As I said previously, I was better prepared than most given my previous work in the region, and I did research on the cultural aspects of Saudi, though I guess it still doesn’t fully prepare you for it, so I was happy enough with the preparation I had, I also spoke to colleagues of mine who lived and worked in the Kingdom previously which I found very helpful
Every expat knows that expat life comes with some hilarious anecdotes and funny experiences. Care to share one with us?
In my first few weeks in Riyadh, I and some of my colleagues were staying in a small Hotel in Riyadh (shall remain nameless), It was, shall we say, basic enough, staff were friendly and it was clean etc. One morning while we were leaving for work, one of my colleagues asked the front desk manager in an audible voice? “Can you please have my room cleaned today?” to which he received a response, “of course not, we cleaned it yesterday”, added to also having to come down to reception to acquire toilet tissue which one ran out….
Which three tips would you like to give future expats before they embark on their new life in Saudi Arabia?
      - Do your research, find out about the culture and social norms as that will help you adapt in the early days and will help you to remember that it’s you that has to adapt to Saudi culture, rather than the other way around….
-     - Be open to new experiences and meeting new people, Saudi’s are friendly people and Riyadh has many different nationalities living here, an open mind will get you places and win you many friends….
      - Learn to be patient, work and life operate at a different pace here and decisions are made in a different way, but patience will really help you….
How is the expat community in Saudi Arabia? Did you have a hard time finding like-minded people or fellow expats?
There is a very active ex-pat community in Riyadh in fact, as there are quite a lot of ex-pats living and working here, in the Health, Education, Finance, Engineering and Construction Sectors. Riyadh also has a Diplomatic quarter where almost many nations have their embassies, you need to connect with people to create a network here but its very open and people are very willing to allow in join their groups and get involved, there are various social and sporting activities organized through ex-pat groups and societies and InterNations and similar networks are developing all the time also, the key is you must seek out these people and don’t be a stranger…
How would you summarize your expat life in Saudi Arabia in a single, catchy sentence?
“It’s a long way to go for a sun tan but it open your mind and you discover a lot about the bigger world out there and even about yourself and what you are capable of”

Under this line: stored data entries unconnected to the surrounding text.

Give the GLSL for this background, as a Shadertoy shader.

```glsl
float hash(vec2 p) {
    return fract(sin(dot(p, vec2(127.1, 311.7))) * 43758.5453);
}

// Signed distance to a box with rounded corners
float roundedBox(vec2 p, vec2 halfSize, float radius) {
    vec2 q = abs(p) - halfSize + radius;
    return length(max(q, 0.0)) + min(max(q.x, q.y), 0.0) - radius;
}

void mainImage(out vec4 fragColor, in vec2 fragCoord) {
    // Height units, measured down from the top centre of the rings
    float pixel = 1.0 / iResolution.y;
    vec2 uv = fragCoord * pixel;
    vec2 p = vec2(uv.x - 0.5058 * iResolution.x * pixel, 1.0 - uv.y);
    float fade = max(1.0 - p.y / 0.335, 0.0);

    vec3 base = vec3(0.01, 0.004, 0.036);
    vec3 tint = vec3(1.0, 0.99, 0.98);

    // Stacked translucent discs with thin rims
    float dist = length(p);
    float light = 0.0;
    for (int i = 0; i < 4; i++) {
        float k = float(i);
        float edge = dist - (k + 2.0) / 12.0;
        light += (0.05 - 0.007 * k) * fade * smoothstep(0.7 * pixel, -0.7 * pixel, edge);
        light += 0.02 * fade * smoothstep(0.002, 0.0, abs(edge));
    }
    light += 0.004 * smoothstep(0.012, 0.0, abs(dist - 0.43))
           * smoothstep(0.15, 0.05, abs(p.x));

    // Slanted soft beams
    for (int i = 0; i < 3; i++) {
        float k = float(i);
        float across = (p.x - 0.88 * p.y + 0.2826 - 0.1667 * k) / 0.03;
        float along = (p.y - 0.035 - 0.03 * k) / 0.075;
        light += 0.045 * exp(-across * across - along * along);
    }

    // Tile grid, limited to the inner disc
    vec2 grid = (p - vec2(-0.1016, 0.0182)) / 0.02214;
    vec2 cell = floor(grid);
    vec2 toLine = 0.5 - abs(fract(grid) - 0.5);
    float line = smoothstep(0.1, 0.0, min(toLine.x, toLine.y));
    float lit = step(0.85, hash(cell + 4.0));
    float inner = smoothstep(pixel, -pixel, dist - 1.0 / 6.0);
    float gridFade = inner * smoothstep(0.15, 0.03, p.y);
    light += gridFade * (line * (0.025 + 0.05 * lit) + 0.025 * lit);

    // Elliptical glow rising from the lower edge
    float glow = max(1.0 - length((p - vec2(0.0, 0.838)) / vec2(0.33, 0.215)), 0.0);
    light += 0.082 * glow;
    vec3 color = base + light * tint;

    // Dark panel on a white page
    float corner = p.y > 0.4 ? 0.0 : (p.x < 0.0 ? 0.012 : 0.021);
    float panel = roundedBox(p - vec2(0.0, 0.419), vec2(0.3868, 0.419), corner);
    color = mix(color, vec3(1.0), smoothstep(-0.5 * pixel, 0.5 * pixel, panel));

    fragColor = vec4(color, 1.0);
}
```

Thursday, 8 November 2012

Short Video Report of Life on Tarin Kowt Military Base, Afghanistan

A colleague of mine flagged this U-Tube Video today so I decided I would post it to the Blog,

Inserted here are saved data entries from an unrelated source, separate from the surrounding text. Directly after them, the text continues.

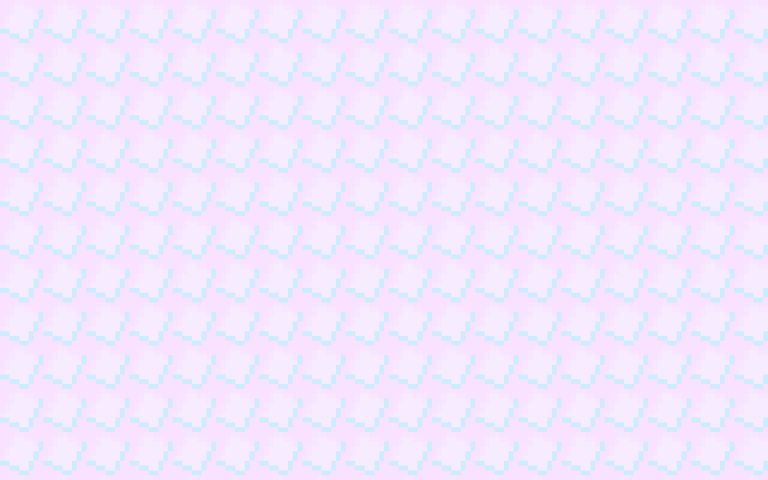
This pattern is drawn by a Shadertoy shader. Its source:

```glsl
const float ROWS_DOWN = 100.0;  // square cells over the canvas height
const float TILE_CELLS = 9.0;   // cells along each side of a repeat
const int SAMPLES = 4;          // smoothing samples per axis

const vec3 PINK = vec3(0.975, 0.885, 1.0);
const vec3 RIM = vec3(0.972, 0.900, 1.0);
const vec3 LILAC = vec3(0.967, 0.920, 1.0);
const vec3 BLUE = vec3(0.800, 0.930, 1.0);

// Staircase distances: x to the lower edge, y to the right edge.
vec2 stairDistance(vec2 cell) {
    float lowerRow = 6.0 + floor(cell.x / 2.0);
    float rightColumn = 8.0 - floor((cell.y - 2.0) / 2.0);
    return vec2(lowerRow - cell.y, rightColumn - cell.x);
}

bool onStairs(vec2 cell) {
    vec2 d = abs(stairDistance(cell));
    bool lower = d.x < 0.5 && cell.x < 5.5;
    bool right = d.y < 0.5 && cell.y > 1.5 && cell.y < 7.5;
    return lower || right;
}

bool withinStairs(vec2 cell) {
    return all(greaterThan(stairDistance(cell), vec2(0.5)));
}

// Tilted square: blue lower stairs, pale upper stairs by half-turn symmetry.
vec3 tileColor(vec2 cell) {
    vec2 turned = TILE_CELLS - 1.0 - cell;
    if (onStairs(cell)) return BLUE;
    if (onStairs(turned)) return RIM;
    return withinStairs(cell) && withinStairs(turned) ? LILAC : PINK;
}

vec3 patternColor(vec2 position) {
    return tileColor(mod(floor(position), TILE_CELLS));
}

void mainImage(out vec4 fragColor, in vec2 fragCoord) {
    float cellsPerPixel = ROWS_DOWN / iResolution.y;
    vec2 fromTopLeft = vec2(fragCoord.x, iResolution.y - fragCoord.y);

    // Average over the pixel area to smooth the cell edges.
    vec3 color = vec3(0.0);
    for (int j = 0; j < SAMPLES; j++) {
        for (int i = 0; i < SAMPLES; i++) {
            vec2 offset = (vec2(i, j) + 0.5) / float(SAMPLES) - 0.5;
            color += patternColor((fromTopLeft + offset) * cellsPerPixel);
        }
    }
    fragColor = vec4(color / float(SAMPLES * SAMPLES), 1.0);
}
```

Its an Australian TV Report on some of the facilities on the Military Base in Tarin Kowt, Uruzgan, Afgahnistan, where those of you who read the blog know that I was based last year for a time, It gives a short tour of some of the facilities (they're aren't really that many) and may help you to visualise what life is like on base for a soldier and indeed a contractor, It very much focusses on the socila aspects of the base rather than the Military, but interesting none the less.........